(Beginning of Dataset entries)

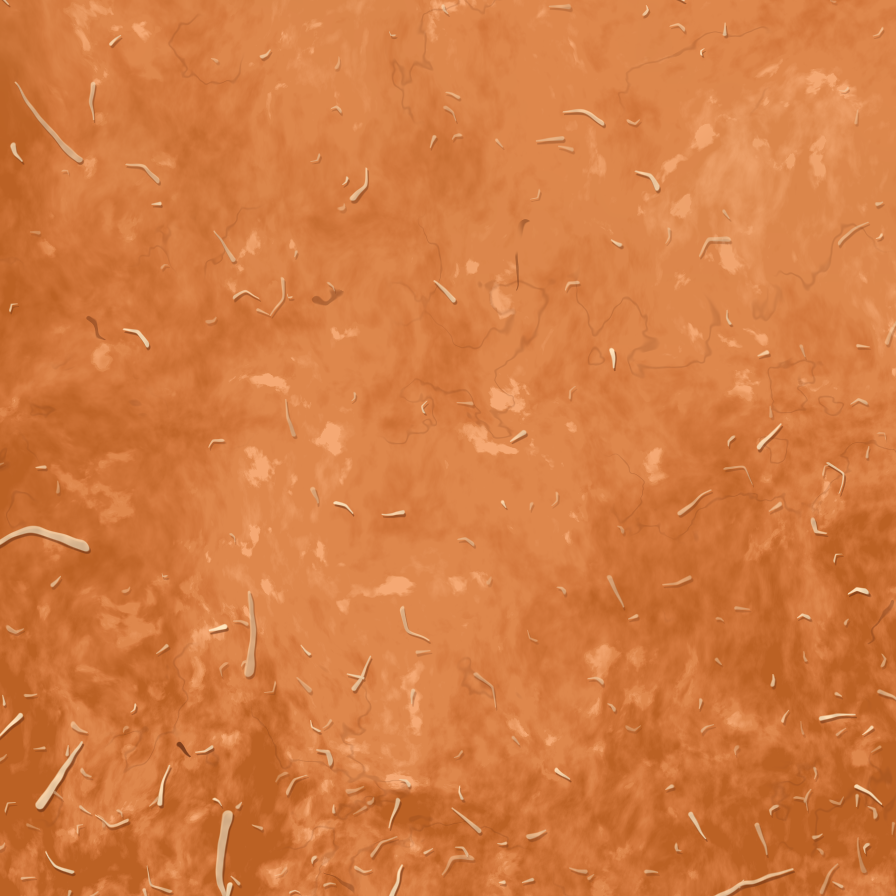
Write a Shadertoy shader that draws this texture.

```glsl
// Draws smooth orange clay soil with scattered straw, pale chips and thin cracks.

const vec3 CLAY_DARK  = vec3(0.755, 0.40, 0.165);
const vec3 CLAY_MID   = vec3(0.83, 0.47, 0.24);
const vec3 CLAY_LIGHT = vec3(0.87, 0.53, 0.30);
const vec3 CLAY_PALE  = vec3(0.96, 0.66, 0.45);
const vec3 OCHRE      = vec3(0.80, 0.50, 0.27);
const vec3 STRAW      = vec3(1.0, 0.90, 0.75);
const vec3 SHADOW     = vec3(0.40, 0.18, 0.07);

const float TONE_MEAN      = 0.70;
const float BROAD_CONTRAST = 1.8;
const float PATCH_CONTRAST = 1.2;
const float GRAIN_CONTRAST = 1.2;
const float EDGE_SOFTNESS  = 0.001;
const vec2  SHADOW_OFFSET  = vec2(-0.0015, 0.003);

float hash(vec2 p) {
    return fract(sin(dot(p, vec2(127.1, 311.7))) * 43758.5453);
}

vec2 hash2(vec2 p) {
    return vec2(hash(p), hash(p + 37.3));
}

float noise(vec2 p) {
    vec2 i = floor(p), f = fract(p);
    f = f * f * (3.0 - 2.0 * f);
    return mix(mix(hash(i), hash(i + vec2(1, 0)), f.x),
               mix(hash(i + vec2(0, 1)), hash(i + vec2(1, 1)), f.x), f.y);
}

float fbm(vec2 p) {
    float sum = 0.0, amp = 0.5;
    for (int i = 0; i < 5; i++) {
        sum += amp * noise(p);
        p = mat2(1.6, 1.2, -1.2, 1.6) * p + 5.7;
        amp *= 0.5;
    }
    return sum;
}

// Debris gathers along the bottom, in the lower left and at the right edge.
float clutter(vec2 p) {
    float corner = 1.0 - smoothstep(0.1, 0.5, length(p * vec2(0.8, 1.2)));
    float bottom = 1.0 - smoothstep(0.05, 0.4, p.y);
    float right = smoothstep(0.75, 1.0, p.x) * (1.0 - smoothstep(0.4, 0.7, p.y));
    return clamp(corner + 0.5 * bottom + 0.6 * right, 0.0, 1.0);
}

// Kinked, tapered strips, one per cell: x is coverage, y is cast shadow.
vec2 strips(vec2 p, float cells, float halfLength, float halfWidth,
            float bend, vec2 chance, float seed) {
    vec2 result = vec2(0.0);
    float soft = max(EDGE_SOFTNESS, 0.6 / iResolution.y);
    vec2 home = floor(p * cells);
    for (int j = -1; j <= 1; j++)
    for (int i = -1; i <= 1; i++) {
        vec2 cell = home + vec2(i, j);
        vec2 center = (cell + hash2(cell + seed)) / cells;
        if (hash(cell + seed + 11.0) > mix(chance.x, chance.y, clutter(center))) continue;
        vec2 shape = hash2(cell + seed + 23.0);
        float angle = 6.2832 * hash(cell + seed + 53.0);
        float len = halfLength * mix(0.3, 1.0, shape.x);
        float kink = 2.0 * shape.y - 1.0;
        float curve = bend * kink * abs(kink);
        float opacity = mix(0.35, 1.0, hash(cell + seed + 71.0));
        mat2 turn = mat2(cos(angle), sin(angle), -sin(angle), cos(angle));
        for (int k = 0; k < 2; k++) {
            vec2 q = turn * (p - center + float(k) * SHADOW_OFFSET);
            float along = q.x / len;
            q.y -= curve * len * sqrt(along * along + 0.02);
            float width = halfWidth * (1.0 - 0.55 * along) * mix(0.6, 1.1, shape.y);
            float d = length(vec2(max(abs(q.x) - len, 0.0), q.y)) - width;
            float cover = opacity * (1.0 - smoothstep(-soft, soft, d));
            if (k == 0) result.x = max(result.x, cover);
            else result.y = max(result.y, cover);
        }
    }
    return result;
}

vec3 clayColor(float tone) {
    vec3 c = mix(CLAY_DARK, CLAY_MID, clamp(tone / 0.55, -0.3, 1.0));
    c = mix(c, CLAY_LIGHT, clamp((tone - 0.55) / 0.4, 0.0, 1.0));
    return mix(c, CLAY_PALE, clamp((tone - 1.2) / 0.6, 0.0, 1.0));
}

void mainImage(out vec4 fragColor, in vec2 fragCoord) {
    vec2 p = fragCoord / iResolution.y;
    float rough = clutter(p);
    vec2 warp = vec2(fbm(p * 5.0 + 3.1), fbm(p * 5.0 + 17.9)) - 0.485;

    // Smeared clay: broad shades, warped patches and fine grain.
    float broad = fbm(p * 2.6 + warp * 0.8 + 4.0) - 0.485;
    float patches = fbm(p * vec2(15.0, 12.0) + warp * 3.0 + 31.0) - 0.485;
    float grain = fbm(p * vec2(85.0, 60.0) + warp * 6.0) - 0.485;
    float tone = TONE_MEAN + BROAD_CONTRAST * broad + 0.25 * (p.y - 0.5);
    tone += PATCH_CONTRAST * (1.0 + 0.6 * rough) * patches;
    tone += GRAIN_CONTRAST * (0.75 + 1.2 * rough) * grain;
    tone -= 0.4 * (1.0 - smoothstep(0.0, 0.05, p.x)) * smoothstep(0.3, 0.6, noise(p * 6.0));

    // Pale flaky scuffs.
    float scuff = smoothstep(0.56, 0.72, fbm(p * 42.0 + warp * 4.0 + 60.0));
    tone += 0.9 * scuff * smoothstep(-0.04, 0.12, patches + 0.08 * rough);
    vec3 color = clayColor(tone);
    color = mix(color, OCHRE, 0.35 * smoothstep(0.55, 1.0, p.y) * smoothstep(0.4, 0.65, fbm(p * 3.0 + 80.0)));

    // Faint broken creases and short jagged cracks.
    float crease = 1.0 - smoothstep(0.0, 0.014, abs(fbm(p * 9.0 + warp + 90.0) - 0.5));
    color = mix(color, SHADOW, 0.16 * crease * smoothstep(0.5, 0.7, noise(p * 11.0) + 0.15 * rough));
    vec2 jagged = p + 0.02 * (vec2(noise(p * 60.0), noise(p * 60.0 + 9.0)) - 0.5);
    float crack = strips(jagged, 6.0, 0.045, 0.0022, 0.8, vec2(0.22, 0.5), 5.0).x;
    color = mix(color, SHADOW, 0.85 * crack * smoothstep(0.25, 0.45, noise(p * 40.0)));

    // Long stalks, short chips and specks with their shadows.
    vec2 frayed = p + 0.003 * (vec2(noise(p * 70.0), noise(p * 70.0 + 4.0)) - 0.5);
    vec2 stalks = strips(frayed, 5.0, 0.075, 0.0034, 0.5, vec2(0.06, 0.5), 140.0);
    vec2 chips = strips(frayed, 14.0, 0.023, 0.002, 0.8, vec2(0.25, 0.7), 210.0);
    vec2 specks = strips(frayed, 34.0, 0.008, 0.0014, 0.8, vec2(0.09, 0.35), 330.0);
    float shade = max(stalks.y, max(0.8 * chips.y, 0.55 * specks.y));
    float straw = max(stalks.x, max(chips.x, 0.85 * specks.x));
    color = mix(color, SHADOW, 0.75 * shade);
    color = mix(color, STRAW * (0.9 + 0.14 * noise(p * 120.0)), straw);

    fragColor = vec4(clamp(color, 0.0, 1.0), 1.0);
}
```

(End of Dataset entries)

* Work to be completed *
Would you write out each entry word for word and omit the images?

* Answer box *
Write a Shadertoy shader that draws this texture.

```glsl
// Draws smooth orange clay soil with scattered straw, pale chips and thin cracks.

const vec3 CLAY_DARK  = vec3(0.755, 0.40, 0.165);
const vec3 CLAY_MID   = vec3(0.83, 0.47, 0.24);
const vec3 CLAY_LIGHT = vec3(0.87, 0.53, 0.30);
const vec3 CLAY_PALE  = vec3(0.96, 0.66, 0.45);
const vec3 OCHRE      = vec3(0.80, 0.50, 0.27);
const vec3 STRAW      = vec3(1.0, 0.90, 0.75);
const vec3 SHADOW     = vec3(0.40, 0.18, 0.07);

const float TONE_MEAN      = 0.70;
const float BROAD_CONTRAST = 1.8;
const float PATCH_CONTRAST = 1.2;
const float GRAIN_CONTRAST = 1.2;
const float EDGE_SOFTNESS  = 0.001;
const vec2  SHADOW_OFFSET  = vec2(-0.0015, 0.003);

float hash(vec2 p) {
    return fract(sin(dot(p, vec2(127.1, 311.7))) * 43758.5453);
}

vec2 hash2(vec2 p) {
    return vec2(hash(p), hash(p + 37.3));
}

float noise(vec2 p) {
    vec2 i = floor(p), f = fract(p);
    f = f * f * (3.0 - 2.0 * f);
    return mix(mix(hash(i), hash(i + vec2(1, 0)), f.x),
               mix(hash(i + vec2(0, 1)), hash(i + vec2(1, 1)), f.x), f.y);
}

float fbm(vec2 p) {
    float sum = 0.0, amp = 0.5;
    for (int i = 0; i < 5; i++) {
        sum += amp * noise(p);
        p = mat2(1.6, 1.2, -1.2, 1.6) * p + 5.7;
        amp *= 0.5;
    }
    return sum;
}

// Debris gathers along the bottom, in the lower left and at the right edge.
float clutter(vec2 p) {
    float corner = 1.0 - smoothstep(0.1, 0.5, length(p * vec2(0.8, 1.2)));
    float bottom = 1.0 - smoothstep(0.05, 0.4, p.y);
    float right = smoothstep(0.75, 1.0, p.x) * (1.0 - smoothstep(0.4, 0.7, p.y));
    return clamp(corner + 0.5 * bottom + 0.6 * right, 0.0, 1.0);
}

// Kinked, tapered strips, one per cell: x is coverage, y is cast shadow.
vec2 strips(vec2 p, float cells, float halfLength, float halfWidth,
            float bend, vec2 chance, float seed) {
    vec2 result = vec2(0.0);
    float soft = max(EDGE_SOFTNESS, 0.6 / iResolution.y);
    vec2 home = floor(p * cells);
    for (int j = -1; j <= 1; j++)
    for (int i = -1; i <= 1; i++) {
        vec2 cell = home + vec2(i, j);
        vec2 center = (cell + hash2(cell + seed)) / cells;
        if (hash(cell + seed + 11.0) > mix(chance.x, chance.y, clutter(center))) continue;
        vec2 shape = hash2(cell + seed + 23.0);
        float angle = 6.2832 * hash(cell + seed + 53.0);
        float len = halfLength * mix(0.3, 1.0, shape.x);
        float kink = 2.0 * shape.y - 1.0;
        float curve = bend * kink * abs(kink);
        float opacity = mix(0.35, 1.0, hash(cell + seed + 71.0));
        mat2 turn = mat2(cos(angle), sin(angle), -sin(angle), cos(angle));
        for (int k = 0; k < 2; k++) {
            vec2 q = turn * (p - center + float(k) * SHADOW_OFFSET);
            float along = q.x / len;
            q.y -= curve * len * sqrt(along * along + 0.02);
            float width = halfWidth * (1.0 - 0.55 * along) * mix(0.6, 1.1, shape.y);
            float d = length(vec2(max(abs(q.x) - len, 0.0), q.y)) - width;
            float cover = opacity * (1.0 - smoothstep(-soft, soft, d));
            if (k == 0) result.x = max(result.x, cover);
            else result.y = max(result.y, cover);
        }
    }
    return result;
}

vec3 clayColor(float tone) {
    vec3 c = mix(CLAY_DARK, CLAY_MID, clamp(tone / 0.55, -0.3, 1.0));
    c = mix(c, CLAY_LIGHT, clamp((tone - 0.55) / 0.4, 0.0, 1.0));
    return mix(c, CLAY_PALE, clamp((tone - 1.2) / 0.6, 0.0, 1.0));
}

void mainImage(out vec4 fragColor, in vec2 fragCoord) {
    vec2 p = fragCoord / iResolution.y;
    float rough = clutter(p);
    vec2 warp = vec2(fbm(p * 5.0 + 3.1), fbm(p * 5.0 + 17.9)) - 0.485;

    // Smeared clay: broad shades, warped patches and fine grain.
    float broad = fbm(p * 2.6 + warp * 0.8 + 4.0) - 0.485;
    float patches = fbm(p * vec2(15.0, 12.0) + warp * 3.0 + 31.0) - 0.485;
    float grain = fbm(p * vec2(85.0, 60.0) + warp * 6.0) - 0.485;
    float tone = TONE_MEAN + BROAD_CONTRAST * broad + 0.25 * (p.y - 0.5);
    tone += PATCH_CONTRAST * (1.0 + 0.6 * rough) * patches;
    tone += GRAIN_CONTRAST * (0.75 + 1.2 * rough) * grain;
    tone -= 0.4 * (1.0 - smoothstep(0.0, 0.05, p.x)) * smoothstep(0.3, 0.6, noise(p * 6.0));

    // Pale flaky scuffs.
    float scuff = smoothstep(0.56, 0.72, fbm(p * 42.0 + warp * 4.0 + 60.0));
    tone += 0.9 * scuff * smoothstep(-0.04, 0.12, patches + 0.08 * rough);
    vec3 color = clayColor(tone);
    color = mix(color, OCHRE, 0.35 * smoothstep(0.55, 1.0, p.y) * smoothstep(0.4, 0.65, fbm(p * 3.0 + 80.0)));

    // Faint broken creases and short jagged cracks.
    float crease = 1.0 - smoothstep(0.0, 0.014, abs(fbm(p * 9.0 + warp + 90.0) - 0.5));
    color = mix(color, SHADOW, 0.16 * crease * smoothstep(0.5, 0.7, noise(p * 11.0) + 0.15 * rough));
    vec2 jagged = p + 0.02 * (vec2(noise(p * 60.0), noise(p * 60.0 + 9.0)) - 0.5);
    float crack = strips(jagged, 6.0, 0.045, 0.0022, 0.8, vec2(0.22, 0.5), 5.0).x;
    color = mix(color, SHADOW, 0.85 * crack * smoothstep(0.25, 0.45, noise(p * 40.0)));

    // Long stalks, short chips and specks with their shadows.
    vec2 frayed = p + 0.003 * (vec2(noise(p * 70.0), noise(p * 70.0 + 4.0)) - 0.5);
    vec2 stalks = strips(frayed, 5.0, 0.075, 0.0034, 0.5, vec2(0.06, 0.5), 140.0);
    vec2 chips = strips(frayed, 14.0, 0.023, 0.002, 0.8, vec2(0.25, 0.7), 210.0);
    vec2 specks = strips(frayed, 34.0, 0.008, 0.0014, 0.8, vec2(0.09, 0.35), 330.0);
    float shade = max(stalks.y, max(0.8 * chips.y, 0.55 * specks.y));
    float straw = max(stalks.x, max(chips.x, 0.85 * specks.x));
    color = mix(color, SHADOW, 0.75 * shade);
    color = mix(color, STRAW * (0.9 + 0.14 * noise(p * 120.0)), straw);

    fragColor = vec4(clamp(color, 0.0, 1.0), 1.0);
}
```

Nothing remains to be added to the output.